Nonlinear dynamics is the study of systems that are described by nonlinear equations of motion. Chaos is a topic of particular interest. This topic is important in almost every branch of science and engineering. Our faculty study chaos two ways: as a phenomenon of classical mechanics, and as quantum chaos, which is the study of the interface between the quantum and classical descriptions for classically chaotic systems. The department offers a second semester of classical mechanics devoted to nonlinear dynamics.
Our inter-disciplinary research in nonlinear dynamics allows students to choose an experimental or theoretical project. Students can choose a theoretical project and apply the methods of chaos to field theory or to the many body problem. Additionally, students may choose an experimental project, studying the observable effects of chaos in plasmas, where the exchange of energy amongst waves and particles is chaotic. Our previous work on chaos has been published in leading journals such as Physical Review Letters and reported as invited talks at major conferences. One of our previous PhD students received a major national prize for a thesis on nonlinear dynamics.
Theoretical elementary particle physics; lattice gauge theory; optical lattices.
- Lattice field theory
- Renormalization group methods
- Composite Brout-Englert-Higgs bosons
- Decays of B-mesons (with the theory group at Fermilab)
- Gauge interactions on optical lattices
- Numerical simulations on home made clusters and at national facilities
- Quantum Field Theory methods: Feynman diagrams, strong-coupling expansion, large-N approximations
- Employment of former students: postdocs at five major universities in the U.S. and one in Ireland; senior research scientist in driving simulation project; software engineer in industry; college instructor; medical physics

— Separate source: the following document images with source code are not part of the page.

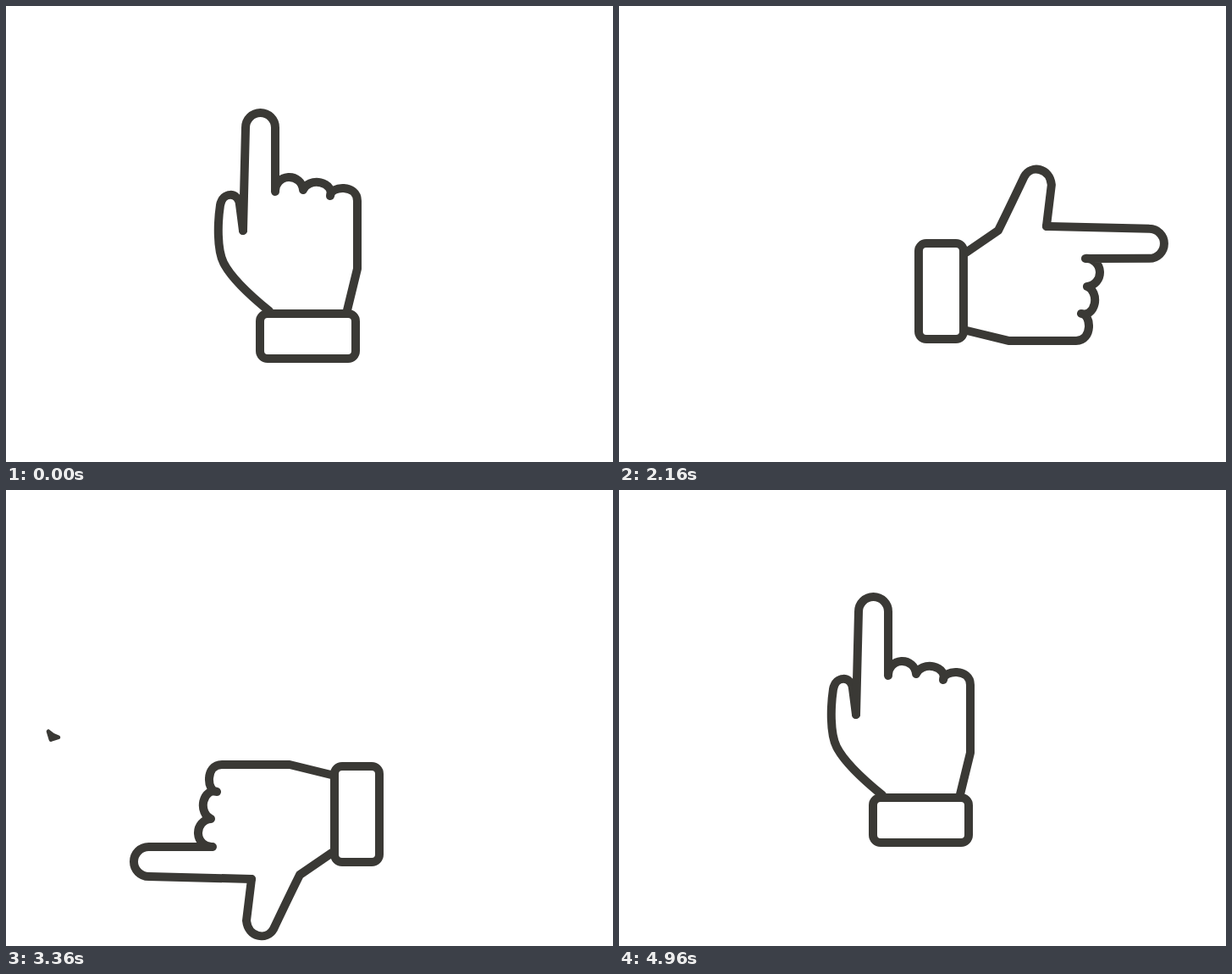
An HTML page that plays this animation: 717 px wide and 538 px high, repeating every 5000 ms.

```html
<!DOCTYPE html>
<html lang="en">
<head>
<meta charset="utf-8">
<title>Pointing hand</title>
<style>
  html, body { margin: 0; width: 100%; height: 100%; overflow: hidden; background: #fff; }
  svg { display: block; width: 100%; height: 100%; }
  path, rect { fill: none; stroke: #3a3935; stroke-width: 10; stroke-linecap: round; stroke-linejoin: round; }
  .shaft { stroke-width: 14; }
  .head { fill: #3a3935; stroke-width: 11; }
</style>
</head>
<body>
<svg viewBox="0 0 717 538">
  <g id="hand">
    <path id="thumb"/>
    <path d="M280 265L283 143.5A17.5 17.5 0 0 1 318 143.5V219A16.5 16 0 0 1 351 217A16.4 12.5 0 0 1 383 224C383 212 415 210 415 230V310L403 359"/>
    <rect x="300" y="363" width="113" height="53" rx="9"/>
  </g>
  <g id="right">
    <path class="shaft" d="M319 45C440 47 600 90 667 230"/>
    <path class="head" d="M-6 0L-20 -16Q-18 0 -24 15Z"/>
  </g>
  <g id="left">
    <path class="shaft" d="M417 110C270 105 110 150 52 297"/>
    <path class="head" d="M-6 0L-20 -16Q-18 0 -24 15Z"/>
  </g>
</svg>
<script>
const LOOP = 5000, PIVOT = [357, 332];
const el = id => document.getElementById(id);
const hand = el('hand'), thumb = el('thumb');

// Thumb outline from wrist to index finger, folded and spread
const FOLDED = [311,360, 295,347, 267,323, 257,303, 249,287, 250,255, 253,235, 256,219, 274,219, 276,234, 280,265];
const SPREAD = [311,360, 302,347, 294,335, 285,322, 263,311, 242,301, 221,291, 207,283, 211,261, 231,259, 280,265];

function ease(t, from, to) {
  const u = Math.min(1, Math.max(0, (t - from) / (to - from)));
  return (1 - Math.cos(Math.PI * u)) / 2;
}

function drawThumb(open) {
  const p = FOLDED.map((v, i) => v + (SPREAD[i] - v) * open);
  thumb.setAttribute('d', `M${p.slice(0, 2)}C${p.slice(2, 20)}L${p.slice(20)}`);
}

function drawHand(t) {
  const backRight = ease(t, 2155, 2600);
  const right = ease(t, 320, 680) - backRight;
  const left = ease(t, 3000, 3360) - ease(t, 4555, 4950);
  const lift = t < 1500 ? 16.5 : 23;
  let x = 122 * ease(t, 320, 740) - 41 * ease(t, 740, 880) - 81 * backRight;
  let y = 5 * right - lift * Math.sin(Math.PI * right);
  y += 50 * (ease(t, 3000, 3360) - ease(t, 3360, 3800));
  if (t > 4000) x -= 24 * Math.sin(Math.PI * left);
  hand.setAttribute('transform', `translate(${x} ${y}) rotate(${90 * (right - left)} ${PIVOT})`);
  drawThumb(Math.min(1, 1.35 * Math.max(right, left)));
}

function makeArrow(id, headFrom, headTo, tailFrom, tailTo) {
  const group = el(id), [shaft, head] = group.children;
  const length = shaft.getTotalLength();
  return t => {
    const visible = t >= headFrom && t < tailTo;
    group.style.display = visible ? '' : 'none';
    if (!visible) return;
    const tip = Math.max(24, length * ease(t, headFrom, headTo));
    const tail = length * ease(t, tailFrom, tailTo);
    const body = tip - 18 - tail;
    shaft.style.display = body > 0 && tip > 25 ? '' : 'none';
    shaft.style.strokeDasharray = `0 ${tail} ${Math.max(0, body)} ${length * 2}`;
    const a = shaft.getPointAtLength(tip - 14), b = shaft.getPointAtLength(tip);
    const angle = Math.atan2(b.y - a.y, b.x - a.x) * 180 / Math.PI;
    const size = tail > 0 ? Math.min(1, (length - tail) / 32) : 1;
    head.setAttribute('transform', `translate(${b.x} ${b.y}) rotate(${angle}) scale(${size})`);
  };
}

const arrows = [
  makeArrow('right', 396, 856, 600, 1040),
  makeArrow('left', 2740, 3180, 2980, 3410)
];

function frame() {
  const t = performance.now() % LOOP;
  drawHand(t);
  arrows.forEach(draw => draw(t));
  requestAnimationFrame(frame);
}
frame();
</script>
</body>
</html>
```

- Students can be involved with the theory group at Fermilab
- Students are involved weekly in two seminars
- Students travel to summer schools and conferences
Theoretical nuclear physics; mathematical physics.
- Current Research: Supported by NSF and DOE Office of Science
- Relativistic few-quark and few-nucleon models of light nuclei and nucleons
- Leptonic probes of few hadron systems
- Scattering using Minkowski path integrals
- Multi-scale wavelet representations of quantum fields
- The vacuum in quantum field theory
- Euclidean formulations of relativistic quantum mechanics and quantum field theory
- Numerical methods based on wavelets
Laser spectroscopy; plasma physics.
- Experimental topics include experiments for plasma waves and instabilities, plasma self-organization and sheaths, and laser-induced fluorescence and wave-absorption diagnostics of plasmas
- Student projects are typically experimental with a significant interaction with theory
- Theoretical topics include plasma kinetic theory including waves and nonlinear fluctuations
- There are two labs at Iowa, including: a 3-meter linear magnetized-plasma device and a large multi-dipole discharge. Both are equipped with single-frequency scanning lasers for high-resolution laser spectroscopy. Some students also participate in collaborations on the Large Plasma Device located at UCLA
- Beyond interactions with group members, students participate in the plasma seminar and interact with Departmental theoretical and experimental plasma, space physics, and astronomy faculty
- Students develop skills including data analysis, high-resolution laser spectroscopy, designing and building apparatus, electronics, computation
- Previous assistants have found employment in academia, national laboratories, and in industry